Knole Decorative and Fine Arts Society will invite Susie Harries to talk on the narrative aspects of stained glass, from medieval to modern times, and in a variety of contexts, both religious and secular. The talk will look at the potential of stained glass to play politics, bribe bishops, recruit soldiers and tell jokes. It will include thoughts on stained glass stories in the local area.
Susie Harries is a writer, lecturer and editor, specialising in culture, history and the arts. Her most recent book is the prize-winning biography of Sir Nikolaus Pevsner.
Visitors are welcome to the lecture for a fee of £5 payable on the day, and the membership secretary should be contacted in advance.
The lecture will take place at Sevenoaks Community Centre, Otford Road, Sevenoaks, TN14 5DN.
For more details, visit the Knole Decorative and Fine Arts Society website.
Friends of The Holburne Museum Lecture: ‘Glory, Azure and Gold’, a talk by Thomas Denny
Thursday, 15th December 2016, 7.00pm, The Holburne Museum, Great Pulteney Street, Bath BA2 4DB.
Thomas Denny’s windows number among the masterpieces of modern stained glass, and can be seen in some of our finest cathedrals, churches and minsters. To coincide with the publication of his book, Glory, Azure and Gold, Thomas will talk about the joys and challenges of producing contemporary art for historic buildings.
The lecture is open to all. Admission is by ticket, costing £10 each, available at the Museum or its website.
Vacancy: Stained Glass Conservator/Glazier
A vacancy for a stained glass conservator/glazier has arisen at Holy Well Glass, Somerset.

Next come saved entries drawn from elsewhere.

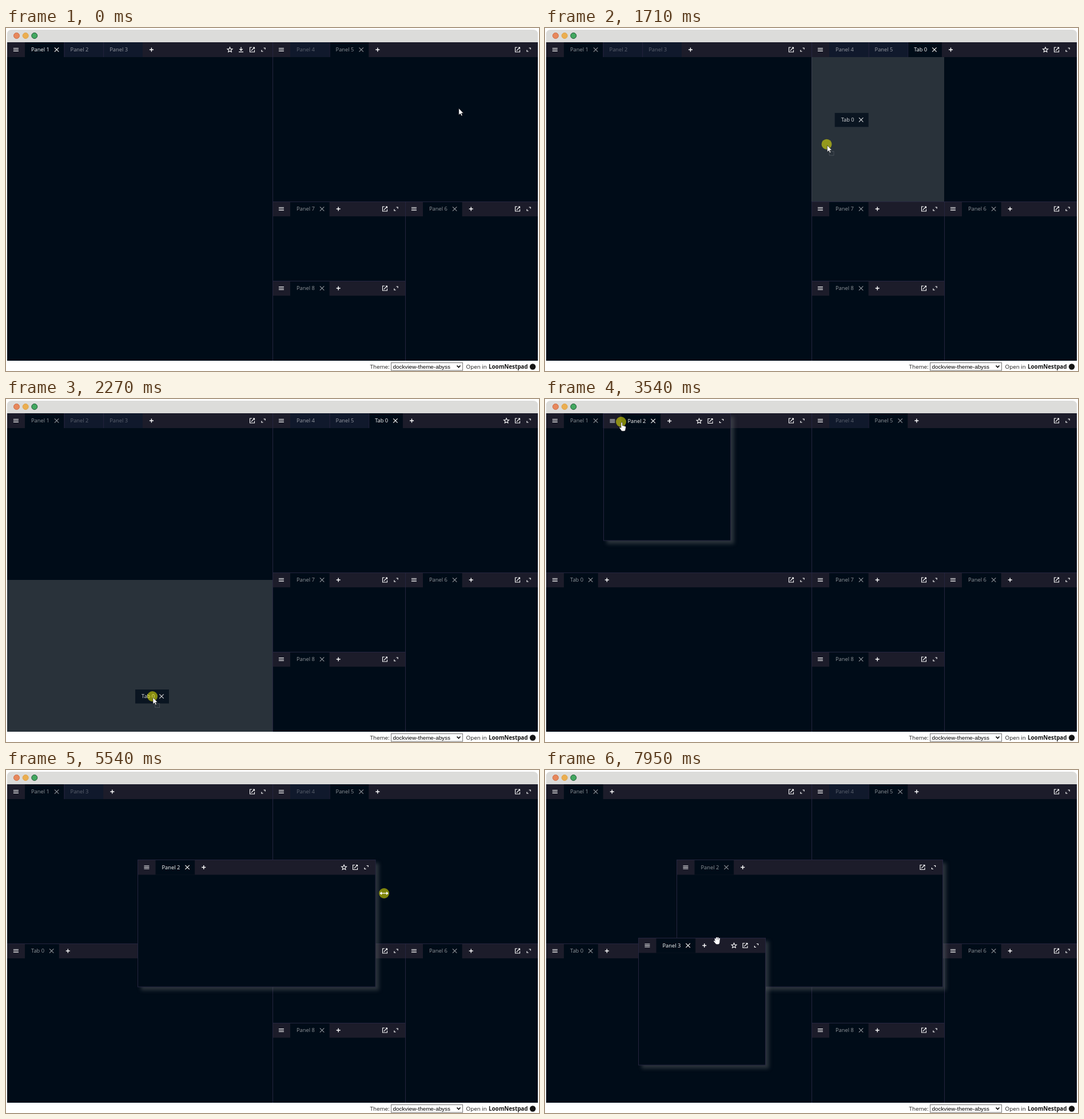
An HTML page for the animation above (8 s loop, 932 by 601 pixels).

```html
<!DOCTYPE html>
<html>
<head>
<meta charset="utf-8">
<style>
html, body { margin: 0; width: 100%; height: 100%; overflow: hidden; background: #fff; }
svg { display: block; font: 9.3px "Open Sans", "Noto Sans", sans-serif; }
.ui { fill: none; stroke: #fff; }
.shadow { filter: drop-shadow(6px 6px 3px rgba(83, 89, 93, .5)); }
</style>
</head>
<body>
<svg id="stage" width="932" height="601" viewBox="0 0 932 601"></svg>
<script>
const LOOP = 8000;
const LAG = 70;               // dragged things trail the pointer
const BG = '#000c18', BAR = '#1c1c2a', HIDDEN = '#10192c', LINE = '#25253f', SHADE = 'rgba(83,89,93,.5)';
const DIM = .57;              // text of hidden tabs and of inactive groups
const SIZE = 222.5, GRIP = [31, 15];

// Moments of the story
const ADD = 960, LIFT = 1300, DROP = 2660, FLOAT2 = 3540, RELEASE2 = 4240,
  SIZE_FROM = 5040, SIZE_TO = 5950, FLOAT3 = 6710, RELEASE3 = 7460;
const PRESSES = [[760, ADD], [LIFT, DROP], [3290, RELEASE2], [SIZE_FROM, SIZE_TO], [6640, RELEASE3]];

const easeOut = u => 1 - (1 - u) ** 2.5;

// Pointer moves: start, end, x, y, easing; it rests in between
const START = [791, 139];
const MOVES = [
  [0, 760, 646, 38],                      // to the plus button
  [1100, 1250, 664, 38],                  // to the new tab
  [1440, 1710, 493, 203],
  [1710, 2200, 256, 521],                 // tab into the left group
  [DROP, 3290, 133, 40],                  // to Panel 2
  [3620, 3970, 261, 172, easeOut],
  [RELEASE2, 4940, 453, 216],             // to its right edge
  [SIZE_FROM, 5625, 696, 216],
  [SIZE_TO, 6640, 133, 40],               // to Panel 3
  [6640, 7190, 194, 309, easeOut],
  [RELEASE3, 7950, 301, 299]
];

// Outlines around the centre or hot spot: path, line width
const ICONS = {
  menu: ['M-4.5-2.5h9M-4.5 0h9M-4.5 2.5h9', 1.1],
  plus: ['M-3.5 0h7M0-3.5v7', 1.4],
  close: ['M-3.7-3.7l7.4 7.4M3.7-3.7l-7.4 7.4', 1.1],
  popout: ['M-.5-4h-3.5v8h8v-3.5M1.3-4h2.7v2.7M4-4L-1.8 1.8', 1.1],
  expand: ['M.5-3h2.6v2.6M-.5 3h-2.6v-2.6', 1.2],
  star: ['M0-4.4L1.3-1.4 4.5-1.2 2.1.9 2.8 4 0 2.4-2.8 4-2.1.9-4.5-1.2-1.3-1.4z', 1.1],
  download: ['M0-4.5v5.5M-2.7-1.3L0 1.4 2.7-1.3M-4 3.8h8', 1.3]
};
const CURSORS = {
  arrow: '<path d="M1 2v11.5l2.7-2.4 1.8 4 1.8-.8-1.8-3.9h3.5z" fill="#fff" stroke="#000" stroke-width=".5"/>',
  hand: '<path d="M0 2a1.2 1.2 0 0 1 2.4 0v4.5l5 1.2q1.2.4 1 2l-.8 4.5q-.3 2-2 2h-3.6q-1 0-1.8-1.2l-3-4.2q-.6-1.6 1-1.4l1.8 1z" fill="#fff" stroke="#000" stroke-width=".5"/>',
  grab: '<path d="M-3.4-3l1 4M-1-5l.3 6M1.5-5l-.1 6M4-3.5l-.7 5M-5 1l3 3.5" stroke="#fff" stroke-width="1.9" stroke-linecap="round"/><ellipse cx=".6" cy="2.4" rx="3.7" ry="3.9" fill="#fff"/>',
  resize: '<path d="M-5 0h10" stroke="#fff" stroke-width="1.3"/><path d="M-7.5 0l3.5-3v6zM7.5 0L4-3v6z" fill="#fff"/>'
};

const within = (t, a, b) => t >= a && t < b;
const clamp = (v, a, b) => Math.min(Math.max(v, a), b);

function pointer(t) {
  let [x, y] = START;
  for (const [from, to, toX, toY, ease = u => u] of MOVES) {
    const u = ease(clamp((t - from) / (to - from), 0, 1));
    x += (toX - x) * u;
    y += (toY - y) * u;
  }
  return [x, y];
}

// Corner of a floating window that hangs on the pointer until its release
const hung = (t, release) => pointer(Math.min(t, release) - LAG).map((v, i) => v - GRIP[i]);

function resized(t) {
  const xAt = time => pointer(time)[0];
  return SIZE + xAt(clamp(t - LAG / 2, SIZE_FROM, SIZE_TO)) - xAt(SIZE_FROM);
}

const rect = (x, y, w, h, fill, more = '') => `<rect x="${x}" y="${y}" width="${w}" height="${h}" fill="${fill}" ${more}/>`;
const text = (x, y, str, more = '') => `<text x="${x}" y="${y}" ${more}>${str}</text>`;
const icon = (name, x, y, alpha = 1) =>
  `<path class="ui" transform="translate(${x} ${y})" d="${ICONS[name][0]}" stroke-width="${ICONS[name][1]}" opacity="${alpha}"/>`;

// Tab strip of a group; the tab at index `open` is shown
function header(x, y, right, tabs, open, active, extra = []) {
  const mid = y + 13;
  let out = rect(x, y, right - x, 26, BAR) + icon('menu', x + 15.4, mid), at = x + 31;
  tabs.forEach((name, i) => {
    const w = name.startsWith('Tab') ? 59.7 : 68.6;
    const alpha = (active ? 1 : DIM) * (i === open ? 1 : DIM);
    out += rect(at, y, w, 26, i === open ? BG : HIDDEN);
    if (i) out += rect(at, y, 1, 26, LINE);
    out += text(at + 11, mid + 3.4, name, `fill="#fff" fill-opacity="${alpha}"`);
    if (i === open) out += icon('close', at + w - 13, mid, alpha);
    at += w;
  });
  out += icon('plus', at + 15.6, mid);
  ['expand', 'popout', ...(active ? extra : [])].forEach((n, i) => out += icon(n, right - 16 - i * 19.5, mid));
  return out;
}

function floating([x, y], w, name, active, dragged) {
  return `<g opacity="${dragged ? .5 : 1}">` + rect(x, y, w, SIZE + .5, BG, 'class="shadow"') +
    header(x + .5, y + .5, x + w, [name], 0, active, ['star']) +
    rect(x + .5, y + .5, w - .5, SIZE, 'none', `stroke="${LINE}"`) + '</g>';
}

// Drop preview: whole group in the middle, half of it near an edge
function dropZone(px, py) {
  if (py < 51) return '';
  let [x, y, w, h] = px < 466 ? [2, 51, 464, 532] : [466, 51, 464, 253];
  const fx = (px - x) / w, fy = (py - y) / h;
  if (fx < .2 || fx > .8) { w /= 2; if (fx > .8) x += w; }
  else if (fy < .2 || fy > .8) { h /= 2; if (fy > .8) y += h; }
  return rect(x, y, w, h, SHADE);
}

function draggedTab([x, y]) {
  return rect(x - 30, y - 12, 59, 24.5, '#0a1521') +
    text(x - 19, y + 3.4, 'Tab 0', 'fill="#fff" fill-opacity=".85"') + icon('close', x + 16, y, .85);
}

function cursorName(t, px, py, edge) {
  if (within(t, LIFT, DROP)) return 'arrow';
  if (py < 48) return 'hand';
  if (t > RELEASE2 && Math.abs(px - edge) < 20 && py > 160) return 'resize';
  return t > RELEASE3 ? 'grab' : 'arrow';
}

function makeChrome() {
  const dot = (x, fill, edge) => `<circle cx="${x}" cy="13.5" r="5" fill="${fill}" stroke="${edge}"/>`;
  return '<path d="M2 25V11q0-8 8-8h912q8 0 8 8v14z" fill="#dcdcda"/>' +
    dot(18.5, '#e7885c', '#cf6f48') + dot(34.2, '#ebae50', '#e0a24a') + dot(49.8, '#43a860', '#1f5735') +
    rect(2, 25, 928, 558, BG) +
    '<g font-size="9.8" fill="#1c1c1c">' + text(636.5, 597.3, 'Theme:') + text(804.5, 597.3, 'Open in') +
    text(844, 597.3, 'LoomNestpad', 'font-weight="700" fill="#111"') + '</g>' +
    rect(673.5, 586.5, 125, 13.5, '#fff', 'stroke="#767676"') +
    text(676.5, 596.7, 'dockview-theme-abyss', 'font-family="Liberation Sans, Arial, sans-serif" font-size="9.9"') +
    '<path d="M788.5 591.5l3 3 3-3" fill="none" stroke="#000" stroke-width="1.6"/>' +
    '<circle cx="921" cy="593.5" r="5.2" fill="#151515"/>';
}
const chrome = makeChrome();

function docked(t) {
  const leftTabs = ['Panel 1'], rightTabs = ['Panel 4', 'Panel 5'];
  if (t < FLOAT2) leftTabs.push('Panel 2');
  if (t < FLOAT3) leftTabs.push('Panel 3');
  if (within(t, ADD, DROP)) rightTabs.push('Tab 0');
  let out = header(2, 25, 466, leftTabs, 0, t < ADD, ['download', 'star']) +
    header(466, 25, 930, rightTabs, rightTabs.length - 1, within(t, ADD, DROP), ['star']) +
    header(466, 304, 698, ['Panel 7'], 0) +
    header(698, 304, 930, ['Panel 6'], 0) +
    header(466, 443, 698, ['Panel 8'], 0);
  if (t >= DROP) out += header(2, 304, 466, ['Tab 0'], 0, t < FLOAT2, ['star']) + rect(2, 304, 464, 1, LINE);
  return out + rect(466, 25, 1, 558, LINE) + rect(698, 304, 1, 279, LINE) +
    rect(466, 304, 464, 1, LINE) + rect(466, 443, 232, 1, LINE);
}

function draw(t) {
  const [px, py] = pointer(t), corner2 = hung(t, RELEASE2), width2 = resized(t);
  const tabDrag = within(t, LIFT, DROP);
  let out = chrome + docked(t);
  if (t >= FLOAT2) out += floating(corner2, width2, 'Panel 2', t < FLOAT3, within(t, FLOAT2 + 2 * LAG, RELEASE2));
  if (t >= FLOAT3) out += floating(hung(t, RELEASE3), SIZE, 'Panel 3', true, within(t, FLOAT3 + LAG, RELEASE3));
  if (tabDrag) out += dropZone(px, py) + draggedTab(pointer(t - LAG));
  if (PRESSES.some(p => within(t, ...p))) out += `<circle cx="${px}" cy="${py}" r="9" fill="#ff0" fill-opacity=".5"/>`;
  if (tabDrag) out += rect(px + 4.5, py + 12.5, 8, 7, 'none', 'stroke="#7d8388" stroke-width=".7" stroke-dasharray="1 1"');
  const cursor = CURSORS[cursorName(t, px, py, corner2[0] + width2)];
  return out + `<g transform="translate(${px} ${py})">${cursor}</g>`;
}

const stage = document.getElementById('stage');
let shown = '';
function tick() {
  const next = draw(performance.now() % LOOP);
  if (next !== shown) stage.innerHTML = shown = next;
  requestAnimationFrame(tick);
}
tick();
</script>
</body>
</html>
```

The successful applicant will be responsible for working on a wide variety of high profile historic and architectural glass as a member of a busy team. You will work on the examination and full treatment of stained glass panels and related artefacts, including woos and metals, and have an awareness of safe handling and storage. A wider understanding of the ethics and philosophy of conservation is beneficial. The post involves working on site during installation and removal periods, and working at height on scaffold. A full driving license is beneficial.
- Practical experience in the field.
- Be able to work in a fast paced environment and work to deadlines.
- An enquiring mind and the ability to problem solve.
- A good understanding of materials and be practically minded.
- Motivated, enthusiastic, a team player with good communication skills.
- A desire to learn and grow professionally and share your skills with others.
- Flexibility when overtime is required.
A full time/ permanent post. Salary will be based on experience. If you are invited to interview you will also be asked to come and spend two informal days with the team, at your convenience, so that we can get to know you. Accommodation costs will be covered.
Please send a full CV to the address below or email firstname.lastname@example.org.
All applicants will be acknowledged and if you would like to discuss the role in more detail, please contact the workshop manager, Sarah Knighton on 01749 671061.